The required output is a copy of each line in the material below that includes "fract".

- [Material for this exercise]:
══════════════════════════════

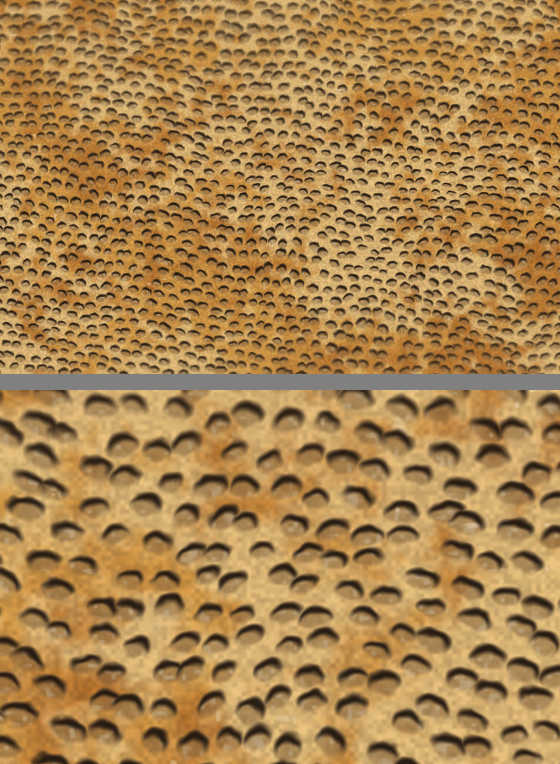
Top: the whole. Bottom: its middle third, enlarged.
This texture is drawn by a WebGL 1 fragment shader. Its source:

```glsl
precision highp float;
// Leathery ochre skin covered in small hooded pores, with mottled tan and rust patches.
uniform vec2 u_resolution;

const vec3 OCHRE = vec3(0.79, 0.57, 0.26);
const vec3 CREAM = vec3(0.86, 0.73, 0.49);
const vec3 RUST = vec3(0.66, 0.40, 0.15);
const vec3 PIT_FLOOR = vec3(0.53, 0.40, 0.25);
const vec3 PIT_GLINT = vec3(0.72, 0.64, 0.52);
const vec3 SHADOW = vec3(0.13, 0.09, 0.06);
const vec2 PORE_DENSITY = vec2(28.0, 34.0); // pores per canvas height

float hash(vec2 p) {
  return fract(sin(dot(p, vec2(127.1, 311.7))) * 43758.5453);
}

float noise(vec2 p) {
  vec2 i = floor(p);
  vec2 f = fract(p);
  f = f * f * (3.0 - 2.0 * f);
  float low = mix(hash(i), hash(i + vec2(1.0, 0.0)), f.x);
  float high = mix(hash(i + vec2(0.0, 1.0)), hash(i + vec2(1.0, 1.0)), f.x);
  return mix(low, high, f.y);
}

float fbm(vec2 p) {
  float sum = 0.0;
  float amplitude = 0.5;
  for (int i = 0; i < 4; i++) {
    sum += amplitude * noise(p);
    p = p * 2.03 + 17.3;
    amplitude *= 0.5;
  }
  return sum / 0.9375;
}

vec2 rotate(vec2 p, float angle) {
  float c = cos(angle);
  float s = sin(angle);
  return vec2(c * p.x - s * p.y, s * p.x + c * p.y);
}

// Soft filled ellipse: 1 inside, 0 outside.
float ellipse(vec2 p, vec2 radius, float blur) {
  float d = (length(p / radius) - 1.0) * min(radius.x, radius.y);
  return 1.0 - smoothstep(-blur, blur, d);
}

// One pore: x = dark hood, y = pit floor, z = pale lower rim.
vec3 pore(vec2 p, float size, float blur) {
  vec2 radius = vec2(0.37, 0.28) * size;
  float pit = ellipse(p, radius, blur);
  float open = ellipse(p + vec2(0.02, 0.17) * size, radius * vec2(1.0, 0.95), blur);
  float rim = ellipse(p + vec2(0.0, 0.15), radius * 1.25, blur + 0.08);
  return vec3(pit * (1.0 - open), pit, rim * (1.0 - pit));
}

// Strongest pore coverage from the staggered, jittered cells nearby.
vec3 poreField(vec2 q, float blur) {
  vec3 cover = vec3(0.0);
  for (int j = -1; j <= 1; j++) {
    float row = floor(q.y) + float(j);
    float shift = 0.5 * mod(row, 2.0);
    for (int i = -1; i <= 1; i++) {
      vec2 cell = vec2(floor(q.x - shift) + float(i), row);
      vec2 jitter = vec2(hash(cell), hash(cell + 41.7)) - 0.5;
      vec2 center = cell + vec2(0.5 + shift, 0.5) + jitter * vec2(0.5, 0.42);
      vec2 offset = (q - center) * vec2(1.0, PORE_DENSITY.x / PORE_DENSITY.y);
      float tilt = -0.12 + 0.7 * (hash(cell + 9.2) - 0.5);
      float size = mix(0.84, 1.12, hash(cell + 73.1));
      cover = max(cover, pore(rotate(offset, tilt), size, blur));
    }
  }
  return cover;
}

// Broad stains, cloudy mottling and fine grain of the skin.
vec3 skin(vec2 p, float grain) {
  float stain = fbm(p * 3.2 + 5.0);
  float mottle = fbm(p * 22.0 + 31.0);
  vec3 color = mix(OCHRE, RUST, 0.85 * smoothstep(0.42, 0.75, 0.5 * stain + 0.5 * mottle));
  float pale = 0.55 * fbm(p * 4.0 + 60.0) + 0.45 * fbm(p * 30.0 + 80.0);
  color = mix(color, CREAM, 0.85 * smoothstep(0.43, 0.62, pale));
  return color * (1.0 + 0.22 * (grain - 0.5));
}

void main() {
  vec2 p = gl_FragCoord.xy / u_resolution.y;
  float aspect = u_resolution.x / u_resolution.y;

  // Focus is sharpest in a band across the middle and softest at the upper left.
  float focus = p.y - 0.4 - 0.2 * (p.x / aspect - 0.5);
  float defocus = smoothstep(0.1, 0.65, abs(focus));
  float blur = mix(0.075, 0.16, defocus);

  vec2 warp = vec2(noise(p * 5.0), noise(p * 5.0 + 23.0)) - 0.5;
  vec2 q = (rotate(p, 0.16) + 0.045 * warp) * PORE_DENSITY;
  q += 0.12 * (vec2(noise(p * 110.0), noise(p * 110.0 + 7.0)) - 0.5);
  vec3 cover = poreField(q + 50.0, blur);

  float grain = mix(noise(p * 240.0), 0.5, 0.6 * defocus);
  vec3 color = skin(p, grain);
  color = mix(color, CREAM, 0.25 * cover.z * noise(p * 45.0));

  // Pit floors carry small grey glints under the dark hood.
  float glint = smoothstep(0.55, 0.9, noise(p * 190.0 + 11.0)) * (1.0 - 0.6 * defocus);
  vec3 pitColor = mix(mix(PIT_FLOOR, color, 0.3), PIT_GLINT, 0.75 * glint);
  color = mix(color, pitColor, 0.82 * cover.y);
  color = mix(color, SHADOW, mix(0.95, 0.8, defocus) * cover.x);

  // Rare bright flecks.
  float fleck = smoothstep(0.9, 0.98, noise(p * 75.0 + 3.0)) * noise(p * 9.0);
  color = mix(color, vec3(0.93, 0.87, 0.75), 0.6 * fleck * (1.0 - cover.x));
  gl_FragColor = vec4(color, 1.0);
}
```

══════════════════════════════

- [Answer section]:
  return fract(sin(dot(p, vec2(127.1, 311.7))) * 43758.5453);
  vec2 f = fract(p);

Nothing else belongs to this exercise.